**RAW DATA:**
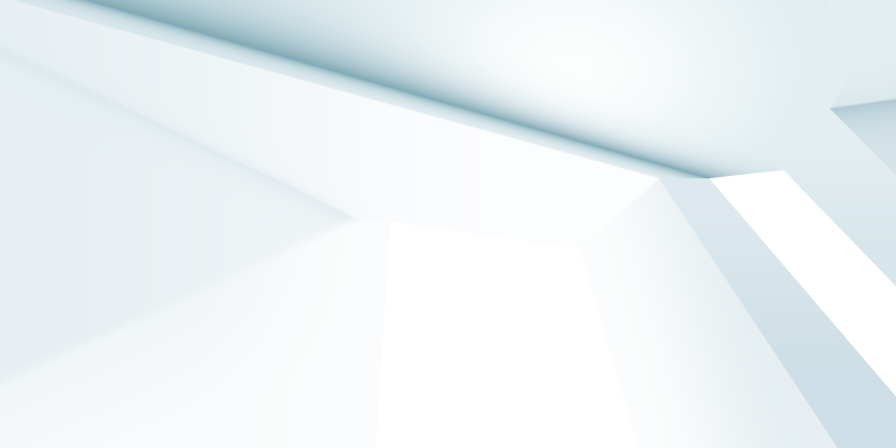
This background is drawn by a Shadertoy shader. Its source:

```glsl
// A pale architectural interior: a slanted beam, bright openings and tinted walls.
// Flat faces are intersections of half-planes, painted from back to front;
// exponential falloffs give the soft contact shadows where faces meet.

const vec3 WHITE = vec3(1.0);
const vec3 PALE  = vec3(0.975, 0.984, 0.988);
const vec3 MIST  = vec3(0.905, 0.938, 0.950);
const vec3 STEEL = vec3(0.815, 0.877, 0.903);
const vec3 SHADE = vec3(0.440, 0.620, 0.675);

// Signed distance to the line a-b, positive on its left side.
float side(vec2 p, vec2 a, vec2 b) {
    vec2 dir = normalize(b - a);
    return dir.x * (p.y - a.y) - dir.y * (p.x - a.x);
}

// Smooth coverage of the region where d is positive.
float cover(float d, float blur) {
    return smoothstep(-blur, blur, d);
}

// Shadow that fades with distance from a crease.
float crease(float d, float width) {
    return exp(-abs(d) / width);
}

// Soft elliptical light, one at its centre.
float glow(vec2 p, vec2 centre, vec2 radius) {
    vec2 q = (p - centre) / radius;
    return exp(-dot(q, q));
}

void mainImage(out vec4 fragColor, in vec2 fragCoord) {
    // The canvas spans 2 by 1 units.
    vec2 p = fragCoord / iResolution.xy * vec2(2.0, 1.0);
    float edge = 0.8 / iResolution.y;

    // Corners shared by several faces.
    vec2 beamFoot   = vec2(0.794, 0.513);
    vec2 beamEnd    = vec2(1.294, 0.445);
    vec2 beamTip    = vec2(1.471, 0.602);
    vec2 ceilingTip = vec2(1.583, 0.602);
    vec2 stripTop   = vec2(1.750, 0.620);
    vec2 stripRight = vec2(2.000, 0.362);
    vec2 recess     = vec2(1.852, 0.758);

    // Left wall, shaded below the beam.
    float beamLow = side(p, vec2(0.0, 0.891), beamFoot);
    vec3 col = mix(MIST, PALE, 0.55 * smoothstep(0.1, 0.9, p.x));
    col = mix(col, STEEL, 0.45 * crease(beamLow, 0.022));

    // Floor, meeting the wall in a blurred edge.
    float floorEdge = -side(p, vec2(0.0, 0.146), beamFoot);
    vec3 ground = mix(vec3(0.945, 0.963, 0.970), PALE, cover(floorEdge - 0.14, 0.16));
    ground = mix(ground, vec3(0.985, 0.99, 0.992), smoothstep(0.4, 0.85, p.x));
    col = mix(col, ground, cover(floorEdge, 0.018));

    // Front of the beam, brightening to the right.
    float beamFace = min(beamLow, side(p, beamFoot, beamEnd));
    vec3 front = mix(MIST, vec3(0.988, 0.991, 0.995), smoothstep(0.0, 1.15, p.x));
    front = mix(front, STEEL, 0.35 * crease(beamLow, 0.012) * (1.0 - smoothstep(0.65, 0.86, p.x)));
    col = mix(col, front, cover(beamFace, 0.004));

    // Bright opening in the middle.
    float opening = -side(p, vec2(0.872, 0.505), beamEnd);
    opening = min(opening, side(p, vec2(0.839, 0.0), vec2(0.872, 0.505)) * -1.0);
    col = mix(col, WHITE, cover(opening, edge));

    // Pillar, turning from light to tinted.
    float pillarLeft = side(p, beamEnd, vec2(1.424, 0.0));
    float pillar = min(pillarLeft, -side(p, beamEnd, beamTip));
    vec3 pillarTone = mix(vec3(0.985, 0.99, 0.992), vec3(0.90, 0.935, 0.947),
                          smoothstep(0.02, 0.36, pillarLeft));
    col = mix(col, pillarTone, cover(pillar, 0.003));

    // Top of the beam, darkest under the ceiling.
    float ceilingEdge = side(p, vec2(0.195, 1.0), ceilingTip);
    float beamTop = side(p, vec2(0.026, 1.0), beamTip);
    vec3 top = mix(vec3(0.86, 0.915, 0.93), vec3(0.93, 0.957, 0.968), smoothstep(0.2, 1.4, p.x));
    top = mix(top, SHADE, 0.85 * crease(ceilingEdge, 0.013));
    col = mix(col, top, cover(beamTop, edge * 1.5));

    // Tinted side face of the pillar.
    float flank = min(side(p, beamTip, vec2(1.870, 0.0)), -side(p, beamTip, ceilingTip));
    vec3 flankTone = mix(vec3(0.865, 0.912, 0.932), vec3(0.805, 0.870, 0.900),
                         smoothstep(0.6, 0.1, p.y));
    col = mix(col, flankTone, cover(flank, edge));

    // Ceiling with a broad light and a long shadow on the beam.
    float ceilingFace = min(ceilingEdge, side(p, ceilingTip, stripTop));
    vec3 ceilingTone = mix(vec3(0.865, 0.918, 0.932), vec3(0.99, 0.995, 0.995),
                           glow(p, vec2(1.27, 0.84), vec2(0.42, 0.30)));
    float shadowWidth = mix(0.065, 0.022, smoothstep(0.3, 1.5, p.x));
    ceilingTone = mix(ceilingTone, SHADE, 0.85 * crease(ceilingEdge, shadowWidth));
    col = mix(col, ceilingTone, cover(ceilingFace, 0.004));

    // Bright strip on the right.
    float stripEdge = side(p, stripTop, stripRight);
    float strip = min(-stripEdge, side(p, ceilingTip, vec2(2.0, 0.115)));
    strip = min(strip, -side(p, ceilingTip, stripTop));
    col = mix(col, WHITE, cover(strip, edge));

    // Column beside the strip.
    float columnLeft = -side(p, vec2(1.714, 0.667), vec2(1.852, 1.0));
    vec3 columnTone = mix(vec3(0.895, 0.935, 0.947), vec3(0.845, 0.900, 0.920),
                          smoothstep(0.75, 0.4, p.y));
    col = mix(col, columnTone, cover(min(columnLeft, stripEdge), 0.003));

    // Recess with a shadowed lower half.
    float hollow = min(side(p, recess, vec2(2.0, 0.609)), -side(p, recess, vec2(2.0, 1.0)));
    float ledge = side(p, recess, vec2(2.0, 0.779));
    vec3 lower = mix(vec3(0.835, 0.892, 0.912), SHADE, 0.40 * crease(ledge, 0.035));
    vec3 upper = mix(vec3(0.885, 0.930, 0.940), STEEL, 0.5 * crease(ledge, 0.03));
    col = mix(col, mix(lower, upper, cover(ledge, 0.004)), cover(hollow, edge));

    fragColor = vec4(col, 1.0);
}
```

**WHAT IS EXPECTED:**
For each line of the material that contains the word "pillarLeft", make a copy.

**TASK OUTPUT:**
    float pillarLeft = side(p, beamEnd, vec2(1.424, 0.0));
    float pillar = min(pillarLeft, -side(p, beamEnd, beamTip));
                          smoothstep(0.02, 0.36, pillarLeft));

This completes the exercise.